Zen and the art of helicopter flight maintenance.
I have a soft spot for helicopter fight in video games, which is why I was eager to take off into Dustoff Heli Rescue 2, a helicopter-flying, enemy-shooting arcade-style game with missions that include ambushing enemy encampments, rescuing stray soldiers, delivery of heavy equipment, and holding off encroaching enemy tanks from ally bases.
35 missions make up the game, each one being brisk outing that is very easy to roll through in chunks or spread out. Missions are graded based on the following conditions: completing the mission, doing so under an objective time, and without restarting from a checkpoint. These ratings are the primary driver of progression, as each level has a star count you must earn prior to unlocking the next. In practice, this makes it necessary to replay several missions in order to accumulate more stars, many times from missions that are more frustrating than fun. For perspective, to unlock the 35th level, it requires 85 stars collected, meaning you need at least 2 stars on each level, and 3 stars on several of them.

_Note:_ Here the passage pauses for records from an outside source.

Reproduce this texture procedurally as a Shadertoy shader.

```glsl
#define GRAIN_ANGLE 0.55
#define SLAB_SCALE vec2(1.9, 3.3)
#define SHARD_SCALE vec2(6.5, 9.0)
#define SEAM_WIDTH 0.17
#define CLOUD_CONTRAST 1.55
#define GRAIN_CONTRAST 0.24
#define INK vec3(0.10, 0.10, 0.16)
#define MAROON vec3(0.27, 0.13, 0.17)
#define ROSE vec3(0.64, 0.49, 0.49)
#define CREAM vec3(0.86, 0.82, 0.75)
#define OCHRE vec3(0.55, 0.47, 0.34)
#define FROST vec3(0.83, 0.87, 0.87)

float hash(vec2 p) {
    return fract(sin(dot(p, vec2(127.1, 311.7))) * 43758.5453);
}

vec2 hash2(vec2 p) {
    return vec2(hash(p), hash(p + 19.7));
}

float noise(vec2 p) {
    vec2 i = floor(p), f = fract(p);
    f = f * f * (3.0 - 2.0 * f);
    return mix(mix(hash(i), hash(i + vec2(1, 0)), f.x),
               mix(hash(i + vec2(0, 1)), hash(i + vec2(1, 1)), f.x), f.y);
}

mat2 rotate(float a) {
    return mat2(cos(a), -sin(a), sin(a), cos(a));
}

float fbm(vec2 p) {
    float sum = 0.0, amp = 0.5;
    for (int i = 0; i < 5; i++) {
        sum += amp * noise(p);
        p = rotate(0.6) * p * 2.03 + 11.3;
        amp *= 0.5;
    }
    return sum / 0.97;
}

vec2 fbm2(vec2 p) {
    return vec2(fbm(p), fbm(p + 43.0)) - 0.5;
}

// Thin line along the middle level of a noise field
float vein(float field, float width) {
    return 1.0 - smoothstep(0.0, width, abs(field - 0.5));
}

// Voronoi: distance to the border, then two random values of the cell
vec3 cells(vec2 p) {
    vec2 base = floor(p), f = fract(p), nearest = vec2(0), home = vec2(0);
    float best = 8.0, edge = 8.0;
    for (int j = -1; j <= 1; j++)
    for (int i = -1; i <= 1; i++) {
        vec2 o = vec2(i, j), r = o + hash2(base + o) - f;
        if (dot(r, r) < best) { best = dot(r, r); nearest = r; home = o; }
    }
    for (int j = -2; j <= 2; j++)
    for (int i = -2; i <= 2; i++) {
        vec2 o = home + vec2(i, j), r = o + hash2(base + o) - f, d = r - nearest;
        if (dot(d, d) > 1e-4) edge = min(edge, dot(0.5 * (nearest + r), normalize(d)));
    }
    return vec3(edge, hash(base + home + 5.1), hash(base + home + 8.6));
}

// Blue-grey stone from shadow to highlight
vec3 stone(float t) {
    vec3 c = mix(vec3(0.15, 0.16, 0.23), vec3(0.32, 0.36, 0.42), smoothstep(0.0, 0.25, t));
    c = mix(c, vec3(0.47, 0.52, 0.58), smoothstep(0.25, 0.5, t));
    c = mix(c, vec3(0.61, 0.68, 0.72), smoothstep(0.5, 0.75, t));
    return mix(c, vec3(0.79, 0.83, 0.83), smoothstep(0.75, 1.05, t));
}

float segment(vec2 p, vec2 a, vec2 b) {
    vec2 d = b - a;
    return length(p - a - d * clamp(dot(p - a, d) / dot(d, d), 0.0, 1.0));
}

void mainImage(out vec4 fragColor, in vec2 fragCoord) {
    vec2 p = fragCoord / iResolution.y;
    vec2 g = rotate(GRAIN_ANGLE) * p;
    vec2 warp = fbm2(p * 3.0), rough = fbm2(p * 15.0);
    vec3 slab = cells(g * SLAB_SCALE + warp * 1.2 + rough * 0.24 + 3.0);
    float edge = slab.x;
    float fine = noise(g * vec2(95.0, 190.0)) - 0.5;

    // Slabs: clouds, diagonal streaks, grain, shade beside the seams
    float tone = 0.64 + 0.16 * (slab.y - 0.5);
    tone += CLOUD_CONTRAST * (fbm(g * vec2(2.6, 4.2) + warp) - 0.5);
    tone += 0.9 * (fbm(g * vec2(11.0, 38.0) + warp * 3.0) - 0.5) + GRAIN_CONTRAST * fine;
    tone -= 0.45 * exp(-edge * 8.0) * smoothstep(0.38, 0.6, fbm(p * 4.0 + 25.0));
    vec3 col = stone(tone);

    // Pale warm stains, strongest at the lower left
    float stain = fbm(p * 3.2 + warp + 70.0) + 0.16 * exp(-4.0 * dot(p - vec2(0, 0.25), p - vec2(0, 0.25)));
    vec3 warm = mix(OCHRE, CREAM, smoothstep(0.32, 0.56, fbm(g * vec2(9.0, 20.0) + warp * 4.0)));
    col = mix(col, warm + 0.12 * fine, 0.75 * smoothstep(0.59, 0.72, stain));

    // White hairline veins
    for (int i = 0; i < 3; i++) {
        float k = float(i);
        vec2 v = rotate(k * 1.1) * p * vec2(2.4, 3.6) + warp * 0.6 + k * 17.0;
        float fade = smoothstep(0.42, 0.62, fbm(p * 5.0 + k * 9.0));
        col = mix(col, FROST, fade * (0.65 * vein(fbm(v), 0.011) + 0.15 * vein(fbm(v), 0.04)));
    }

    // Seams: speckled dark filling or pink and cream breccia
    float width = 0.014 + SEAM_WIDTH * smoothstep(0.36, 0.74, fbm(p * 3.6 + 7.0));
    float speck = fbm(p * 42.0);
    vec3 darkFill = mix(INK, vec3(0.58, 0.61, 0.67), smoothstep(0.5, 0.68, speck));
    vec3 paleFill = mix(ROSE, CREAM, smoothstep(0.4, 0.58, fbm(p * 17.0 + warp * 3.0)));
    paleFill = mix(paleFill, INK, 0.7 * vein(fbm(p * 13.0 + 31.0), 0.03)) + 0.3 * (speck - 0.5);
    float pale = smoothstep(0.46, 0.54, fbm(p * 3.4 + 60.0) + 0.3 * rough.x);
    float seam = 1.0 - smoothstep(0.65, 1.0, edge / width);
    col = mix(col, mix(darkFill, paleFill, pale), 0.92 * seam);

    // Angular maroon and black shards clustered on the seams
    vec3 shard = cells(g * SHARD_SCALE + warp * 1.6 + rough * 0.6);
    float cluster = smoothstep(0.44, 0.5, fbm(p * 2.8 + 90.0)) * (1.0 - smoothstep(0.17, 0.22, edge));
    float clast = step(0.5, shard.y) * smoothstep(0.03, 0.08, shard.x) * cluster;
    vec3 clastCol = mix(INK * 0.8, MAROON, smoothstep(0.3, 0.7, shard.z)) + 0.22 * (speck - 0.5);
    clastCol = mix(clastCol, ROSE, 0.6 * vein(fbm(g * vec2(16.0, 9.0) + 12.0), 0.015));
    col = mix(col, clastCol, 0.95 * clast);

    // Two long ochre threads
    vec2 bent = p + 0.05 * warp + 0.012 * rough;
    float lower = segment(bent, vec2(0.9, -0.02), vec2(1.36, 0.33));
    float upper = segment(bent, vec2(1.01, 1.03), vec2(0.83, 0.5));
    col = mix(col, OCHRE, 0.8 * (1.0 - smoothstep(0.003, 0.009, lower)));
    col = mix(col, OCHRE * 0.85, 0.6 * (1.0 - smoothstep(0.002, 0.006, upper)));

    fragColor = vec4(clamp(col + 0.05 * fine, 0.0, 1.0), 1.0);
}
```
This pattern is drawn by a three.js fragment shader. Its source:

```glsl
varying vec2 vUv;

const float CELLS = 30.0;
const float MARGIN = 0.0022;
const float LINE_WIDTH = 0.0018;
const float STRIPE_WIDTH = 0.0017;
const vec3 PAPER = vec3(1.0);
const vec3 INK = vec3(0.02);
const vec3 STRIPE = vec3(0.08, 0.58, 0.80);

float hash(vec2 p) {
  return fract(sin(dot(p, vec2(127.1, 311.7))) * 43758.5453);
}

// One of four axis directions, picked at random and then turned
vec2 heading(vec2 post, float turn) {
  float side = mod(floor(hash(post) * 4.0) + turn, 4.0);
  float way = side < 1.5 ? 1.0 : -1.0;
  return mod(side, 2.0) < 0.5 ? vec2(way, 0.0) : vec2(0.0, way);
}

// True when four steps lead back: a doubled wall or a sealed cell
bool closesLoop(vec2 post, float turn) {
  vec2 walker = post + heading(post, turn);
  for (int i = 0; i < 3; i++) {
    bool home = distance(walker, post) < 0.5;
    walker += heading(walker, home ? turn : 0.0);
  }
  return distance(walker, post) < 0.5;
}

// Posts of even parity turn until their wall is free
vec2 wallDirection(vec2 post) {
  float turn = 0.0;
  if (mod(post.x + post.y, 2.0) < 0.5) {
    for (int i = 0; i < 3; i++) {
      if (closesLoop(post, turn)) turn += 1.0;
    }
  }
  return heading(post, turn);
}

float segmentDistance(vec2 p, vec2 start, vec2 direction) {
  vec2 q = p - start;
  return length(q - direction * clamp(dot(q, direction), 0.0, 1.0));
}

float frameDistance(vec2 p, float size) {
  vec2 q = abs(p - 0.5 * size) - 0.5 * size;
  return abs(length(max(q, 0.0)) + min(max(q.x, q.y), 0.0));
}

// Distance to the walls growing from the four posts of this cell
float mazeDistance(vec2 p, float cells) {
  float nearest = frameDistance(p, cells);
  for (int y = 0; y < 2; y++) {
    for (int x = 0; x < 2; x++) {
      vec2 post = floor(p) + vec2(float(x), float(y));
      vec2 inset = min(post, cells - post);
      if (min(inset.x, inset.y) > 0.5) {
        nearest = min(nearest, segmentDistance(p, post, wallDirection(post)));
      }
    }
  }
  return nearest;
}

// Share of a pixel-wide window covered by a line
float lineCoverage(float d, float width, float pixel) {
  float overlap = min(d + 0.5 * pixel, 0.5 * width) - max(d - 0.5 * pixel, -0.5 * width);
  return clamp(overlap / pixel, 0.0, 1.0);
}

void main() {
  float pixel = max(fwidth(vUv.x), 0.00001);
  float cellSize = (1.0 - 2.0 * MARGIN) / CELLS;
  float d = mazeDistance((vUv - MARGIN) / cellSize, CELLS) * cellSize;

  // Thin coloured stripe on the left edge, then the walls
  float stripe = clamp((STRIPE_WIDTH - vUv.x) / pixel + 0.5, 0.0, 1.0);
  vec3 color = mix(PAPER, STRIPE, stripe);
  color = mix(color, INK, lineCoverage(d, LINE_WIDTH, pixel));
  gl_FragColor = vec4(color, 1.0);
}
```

Some missions are frustrating because of enemies that quickly whittle your health to nothing within a span of seconds. Combat is a source of aggravation, in which you have hardly any agency in the way you fight. As you fly, your weapons automatically shoot from the helicopter as they get in range with enemies, but accuracy reduces the faster you’re moving. If you slow down to hone your shot, it exposes you to quick damage. Your copter gains weapons and upgrades, but it never makes the combat feel good as much as it dulls the worst edges. It’s a missed opportunity that you don’t have direct control in firing weapons, especially given how few button inputs there already are. Where this game shines is the feel and movement of flight. The way it carries momentum, punishes attempts to turn on a dime, and demands finesse in control that makes it challenging, but rewarding to competently fly and navigate through the terrain. It’s great fun zooming up and around obstacles, fluttering through tight underground spots, and deftly swooping in and out of dangerous areas without getting a scratch.
Visually, the appearance works well in theory, but not in practice. I actually found the simple, blocky style to be charming in how it gave everything a toy-like look. Unfortunately, when translating it into gameplay, they used a 2.5D style that attempts to provide depth-of-field in the background. It’s difficult to tell whether trees, walls, or other obstacles are in the foreground or background flying low to the ground, bumping into a tree or unintended wall as a result.
That said, these flaws did not ground my enjoyment of Dustoff Heli Rescue 2. The core flight feels good and each mission is an appropriately brief length that lends itself well to casual, quick play sessions. That makes it easy for me to overlook that it didn’t land without some turbulence.